WHAT IS EXPECTED: Search the records for lines that contain the word "chips". Copy them all.

§ §

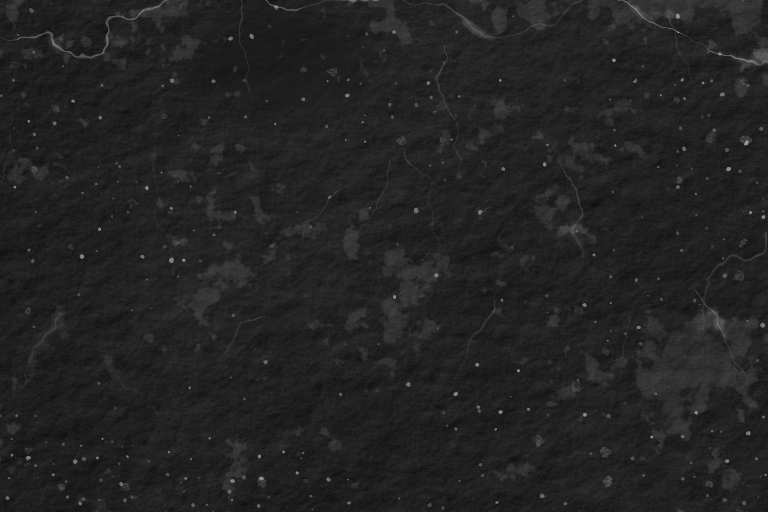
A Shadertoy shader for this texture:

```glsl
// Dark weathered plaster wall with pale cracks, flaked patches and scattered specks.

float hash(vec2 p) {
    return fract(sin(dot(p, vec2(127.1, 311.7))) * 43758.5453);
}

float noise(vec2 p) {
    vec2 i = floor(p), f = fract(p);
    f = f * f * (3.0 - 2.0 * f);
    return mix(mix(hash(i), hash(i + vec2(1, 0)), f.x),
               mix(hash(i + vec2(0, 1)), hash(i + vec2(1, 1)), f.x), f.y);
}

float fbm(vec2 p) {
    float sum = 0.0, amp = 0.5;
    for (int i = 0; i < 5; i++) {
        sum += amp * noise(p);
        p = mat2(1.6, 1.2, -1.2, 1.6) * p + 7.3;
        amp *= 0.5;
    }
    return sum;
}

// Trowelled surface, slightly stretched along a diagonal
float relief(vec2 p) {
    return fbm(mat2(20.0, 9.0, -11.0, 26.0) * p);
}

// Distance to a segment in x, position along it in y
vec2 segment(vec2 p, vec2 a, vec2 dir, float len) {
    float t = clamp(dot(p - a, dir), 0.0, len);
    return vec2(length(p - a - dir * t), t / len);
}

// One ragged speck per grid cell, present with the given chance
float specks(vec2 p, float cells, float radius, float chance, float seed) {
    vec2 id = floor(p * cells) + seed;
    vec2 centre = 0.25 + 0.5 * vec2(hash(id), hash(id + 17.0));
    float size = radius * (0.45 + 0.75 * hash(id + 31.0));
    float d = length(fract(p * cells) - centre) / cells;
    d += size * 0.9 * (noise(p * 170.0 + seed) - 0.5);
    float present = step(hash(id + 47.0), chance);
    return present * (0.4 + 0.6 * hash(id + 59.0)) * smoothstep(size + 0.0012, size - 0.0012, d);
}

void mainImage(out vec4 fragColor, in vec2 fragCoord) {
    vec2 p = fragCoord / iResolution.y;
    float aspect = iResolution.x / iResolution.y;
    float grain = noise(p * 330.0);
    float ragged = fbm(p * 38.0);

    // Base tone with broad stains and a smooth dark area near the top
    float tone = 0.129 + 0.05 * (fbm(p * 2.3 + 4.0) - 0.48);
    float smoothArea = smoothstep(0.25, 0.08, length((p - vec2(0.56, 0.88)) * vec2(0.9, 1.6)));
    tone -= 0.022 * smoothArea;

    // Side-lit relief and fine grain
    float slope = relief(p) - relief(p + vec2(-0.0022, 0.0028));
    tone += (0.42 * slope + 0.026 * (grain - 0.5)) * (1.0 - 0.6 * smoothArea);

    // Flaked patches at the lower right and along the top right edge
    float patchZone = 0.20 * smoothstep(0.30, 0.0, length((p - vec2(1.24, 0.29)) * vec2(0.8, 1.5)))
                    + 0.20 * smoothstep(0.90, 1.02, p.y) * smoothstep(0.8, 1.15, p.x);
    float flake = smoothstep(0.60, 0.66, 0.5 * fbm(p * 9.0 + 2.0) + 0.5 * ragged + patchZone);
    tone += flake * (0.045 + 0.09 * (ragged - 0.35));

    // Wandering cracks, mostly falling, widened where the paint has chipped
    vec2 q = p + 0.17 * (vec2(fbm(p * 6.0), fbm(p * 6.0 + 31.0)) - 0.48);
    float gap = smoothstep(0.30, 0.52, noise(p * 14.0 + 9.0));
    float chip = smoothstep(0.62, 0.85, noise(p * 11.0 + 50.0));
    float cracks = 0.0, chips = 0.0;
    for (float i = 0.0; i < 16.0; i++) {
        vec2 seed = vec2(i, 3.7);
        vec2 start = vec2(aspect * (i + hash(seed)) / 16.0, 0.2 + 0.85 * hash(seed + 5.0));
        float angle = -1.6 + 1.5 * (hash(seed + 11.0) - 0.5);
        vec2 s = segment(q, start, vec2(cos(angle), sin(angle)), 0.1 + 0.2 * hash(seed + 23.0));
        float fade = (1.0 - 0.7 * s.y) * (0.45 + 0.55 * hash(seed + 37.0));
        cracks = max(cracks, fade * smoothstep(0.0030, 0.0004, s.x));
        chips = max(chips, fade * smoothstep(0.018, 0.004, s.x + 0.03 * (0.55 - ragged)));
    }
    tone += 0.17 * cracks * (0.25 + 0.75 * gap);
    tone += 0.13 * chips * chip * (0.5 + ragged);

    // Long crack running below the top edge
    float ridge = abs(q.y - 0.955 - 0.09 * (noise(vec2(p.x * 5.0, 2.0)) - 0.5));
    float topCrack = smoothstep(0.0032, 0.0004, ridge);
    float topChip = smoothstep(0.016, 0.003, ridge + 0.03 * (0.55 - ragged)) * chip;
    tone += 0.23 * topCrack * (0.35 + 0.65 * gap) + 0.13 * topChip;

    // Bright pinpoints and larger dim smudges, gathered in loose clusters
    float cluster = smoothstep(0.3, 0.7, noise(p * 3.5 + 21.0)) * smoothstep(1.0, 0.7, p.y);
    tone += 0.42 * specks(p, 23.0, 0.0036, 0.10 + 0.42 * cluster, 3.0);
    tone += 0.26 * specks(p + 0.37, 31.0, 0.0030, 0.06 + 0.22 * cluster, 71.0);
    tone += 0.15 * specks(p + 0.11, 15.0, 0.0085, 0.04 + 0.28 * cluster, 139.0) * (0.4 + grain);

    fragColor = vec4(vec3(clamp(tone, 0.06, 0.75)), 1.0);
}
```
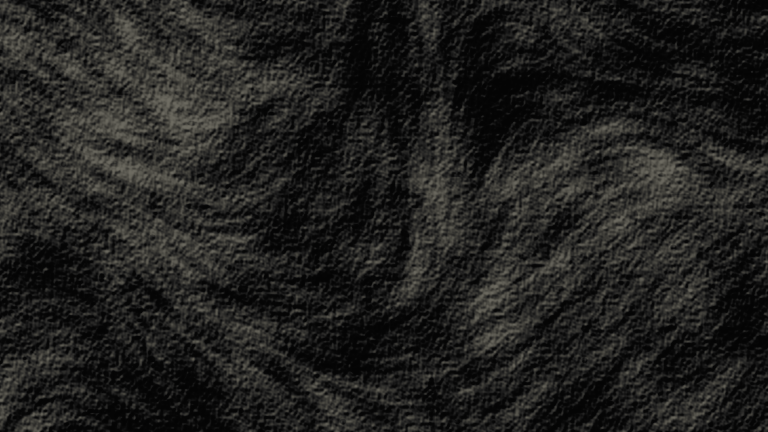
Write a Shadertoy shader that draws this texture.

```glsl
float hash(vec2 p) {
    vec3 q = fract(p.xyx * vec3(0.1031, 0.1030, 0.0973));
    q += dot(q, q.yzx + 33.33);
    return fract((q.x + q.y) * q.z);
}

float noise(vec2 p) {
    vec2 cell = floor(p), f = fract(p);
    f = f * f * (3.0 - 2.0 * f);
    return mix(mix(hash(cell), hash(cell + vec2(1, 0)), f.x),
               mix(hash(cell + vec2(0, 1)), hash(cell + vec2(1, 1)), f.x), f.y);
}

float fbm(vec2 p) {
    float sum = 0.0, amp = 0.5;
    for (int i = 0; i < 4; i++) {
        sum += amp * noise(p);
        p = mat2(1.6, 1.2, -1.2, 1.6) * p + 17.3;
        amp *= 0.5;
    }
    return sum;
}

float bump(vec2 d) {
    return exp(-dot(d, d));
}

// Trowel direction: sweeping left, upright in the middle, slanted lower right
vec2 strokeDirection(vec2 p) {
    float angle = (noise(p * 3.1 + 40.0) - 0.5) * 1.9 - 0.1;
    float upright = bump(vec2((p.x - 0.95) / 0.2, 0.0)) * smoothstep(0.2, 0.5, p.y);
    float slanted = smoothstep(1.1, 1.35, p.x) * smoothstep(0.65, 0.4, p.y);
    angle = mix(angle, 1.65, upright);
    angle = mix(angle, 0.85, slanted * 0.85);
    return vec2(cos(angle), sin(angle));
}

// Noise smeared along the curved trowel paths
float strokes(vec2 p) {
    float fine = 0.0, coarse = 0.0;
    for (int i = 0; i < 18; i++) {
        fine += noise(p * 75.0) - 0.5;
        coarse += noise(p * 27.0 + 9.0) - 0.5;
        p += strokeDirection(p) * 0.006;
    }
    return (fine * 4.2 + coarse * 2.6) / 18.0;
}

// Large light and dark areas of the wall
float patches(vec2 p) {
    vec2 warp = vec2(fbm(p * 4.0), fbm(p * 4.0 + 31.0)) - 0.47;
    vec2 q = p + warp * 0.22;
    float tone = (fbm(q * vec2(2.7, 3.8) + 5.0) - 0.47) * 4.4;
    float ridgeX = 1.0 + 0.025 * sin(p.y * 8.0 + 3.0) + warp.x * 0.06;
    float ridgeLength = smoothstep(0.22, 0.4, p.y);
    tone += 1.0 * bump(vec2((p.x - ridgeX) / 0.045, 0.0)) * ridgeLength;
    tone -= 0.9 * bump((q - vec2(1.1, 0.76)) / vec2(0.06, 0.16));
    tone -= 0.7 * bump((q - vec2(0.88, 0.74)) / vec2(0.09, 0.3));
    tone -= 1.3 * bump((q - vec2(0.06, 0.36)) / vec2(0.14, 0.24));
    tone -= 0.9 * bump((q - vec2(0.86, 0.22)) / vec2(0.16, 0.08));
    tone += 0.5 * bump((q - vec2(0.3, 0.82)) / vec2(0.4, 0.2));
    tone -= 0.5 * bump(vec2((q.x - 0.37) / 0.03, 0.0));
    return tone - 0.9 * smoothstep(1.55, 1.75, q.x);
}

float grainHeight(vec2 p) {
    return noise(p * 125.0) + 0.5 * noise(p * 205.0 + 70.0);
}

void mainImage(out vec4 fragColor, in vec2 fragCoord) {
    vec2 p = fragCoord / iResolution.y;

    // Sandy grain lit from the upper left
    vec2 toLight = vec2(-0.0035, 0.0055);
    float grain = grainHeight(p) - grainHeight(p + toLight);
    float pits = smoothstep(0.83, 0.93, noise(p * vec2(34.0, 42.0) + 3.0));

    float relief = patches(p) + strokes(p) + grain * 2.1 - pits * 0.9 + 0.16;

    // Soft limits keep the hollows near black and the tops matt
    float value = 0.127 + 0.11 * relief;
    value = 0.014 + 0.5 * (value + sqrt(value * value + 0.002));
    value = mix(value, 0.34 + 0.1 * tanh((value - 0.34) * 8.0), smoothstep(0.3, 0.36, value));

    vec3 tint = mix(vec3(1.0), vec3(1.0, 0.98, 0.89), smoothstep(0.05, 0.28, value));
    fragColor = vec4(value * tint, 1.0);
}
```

§ §

WRITTEN ANSWER:
    float cracks = 0.0, chips = 0.0;
        chips = max(chips, fade * smoothstep(0.018, 0.004, s.x + 0.03 * (0.55 - ragged)));
    tone += 0.13 * chips * chip * (0.5 + ragged);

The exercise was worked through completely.